This review examines the literature on mimicry in coral reef fishes and evaluates the prevalence of mimicry in different taxa, its ecological consequences and postulated modes of evolution. Mimicry appears to be a widespread and common phenomenon in coral reef fishes, with approximately 60 reported cases. Although many are largely anecdotal accounts based on colour resemblance, recent quantitative comparisons and experimental manipulations have confirmed that many do represent mimic-model relationships. The distribution of mimics and models among reef fish families appears largely serendipitous. Mimics are most common in the families Blenniidae, Serranidae and Apogonidae and models in the families Pomacentridae, Blenniidae and Labridae. Mimics and model species usually represent less than 10% of species within families, although imperfect forms of mimicry are likely to have been underestimated. Mimicry appears to be particularly important during juvenile stages, with 28% of mimic species losing their mimic colouration when they outgrow their models. All cases of mimicry support predictions that mimics are rare relative to their models. Furthermore, the abundance of mimics in different areas may increase in proportion to model abundance. The spatial distribution of mimics appears to be limited by that of their model species, although some change models in different habitats or in different parts of their range. Many mimics live in close association with their models, and both foraging advantages and predator avoidance have been experimentally demonstrated. Aggressive mimicry appears to be the most prevalent type of mimicry overall in coral reef fishes, constituting 48% of all cases reported to date, followed by Batesian (40%) and social mimicry (12%). Müllerian mimicry seems to be rare, although it may contribute to the mimetic complexes involving members of the blenniid tribe Nemophini. However, these traditional classifications are too simplistic for reef fishes because both foraging advantages and predator avoidance can apply in a single mimetic relationship, and their relative importance has not been evaluated. Preliminary data suggest a high degree of phenotypic plasticity in mimetic colouration and little genetic differentiation among different mimics of the same species.
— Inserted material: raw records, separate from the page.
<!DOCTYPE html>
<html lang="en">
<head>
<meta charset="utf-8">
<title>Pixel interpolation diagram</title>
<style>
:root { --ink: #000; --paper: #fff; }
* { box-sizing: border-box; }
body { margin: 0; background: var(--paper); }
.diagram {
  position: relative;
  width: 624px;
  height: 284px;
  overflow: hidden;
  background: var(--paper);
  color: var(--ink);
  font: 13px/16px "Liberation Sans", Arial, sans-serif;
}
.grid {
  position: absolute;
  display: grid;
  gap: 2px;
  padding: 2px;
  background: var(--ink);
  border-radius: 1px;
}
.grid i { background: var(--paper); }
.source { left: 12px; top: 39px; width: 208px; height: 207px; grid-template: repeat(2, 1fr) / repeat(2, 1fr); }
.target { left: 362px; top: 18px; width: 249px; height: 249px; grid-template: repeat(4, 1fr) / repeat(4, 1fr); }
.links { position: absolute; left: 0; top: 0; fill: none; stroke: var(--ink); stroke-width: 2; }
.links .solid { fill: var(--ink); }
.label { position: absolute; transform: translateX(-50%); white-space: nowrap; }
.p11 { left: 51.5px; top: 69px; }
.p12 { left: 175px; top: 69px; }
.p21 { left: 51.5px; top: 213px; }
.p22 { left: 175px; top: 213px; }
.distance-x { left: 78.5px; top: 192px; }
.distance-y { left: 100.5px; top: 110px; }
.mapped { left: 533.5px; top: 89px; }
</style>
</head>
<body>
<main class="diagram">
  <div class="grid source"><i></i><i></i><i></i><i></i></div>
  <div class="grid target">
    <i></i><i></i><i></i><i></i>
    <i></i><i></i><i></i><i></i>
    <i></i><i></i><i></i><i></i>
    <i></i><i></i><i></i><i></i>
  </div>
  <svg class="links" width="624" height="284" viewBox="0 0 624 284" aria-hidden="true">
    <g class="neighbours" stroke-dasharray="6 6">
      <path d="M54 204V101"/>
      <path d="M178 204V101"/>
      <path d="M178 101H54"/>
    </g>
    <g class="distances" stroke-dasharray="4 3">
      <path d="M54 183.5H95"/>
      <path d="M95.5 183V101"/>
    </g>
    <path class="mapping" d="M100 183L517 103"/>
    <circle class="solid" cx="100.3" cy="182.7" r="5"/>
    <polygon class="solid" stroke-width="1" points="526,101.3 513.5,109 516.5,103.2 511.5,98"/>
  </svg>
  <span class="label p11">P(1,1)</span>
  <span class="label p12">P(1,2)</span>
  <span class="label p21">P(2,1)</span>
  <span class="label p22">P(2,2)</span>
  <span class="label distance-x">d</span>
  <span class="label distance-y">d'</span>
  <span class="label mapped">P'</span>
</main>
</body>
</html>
Overall, the review highlights the many significant steps that need to be taken towards a more complete understanding of the ecological and evolutionary significance of mimicry in coral reef fishes.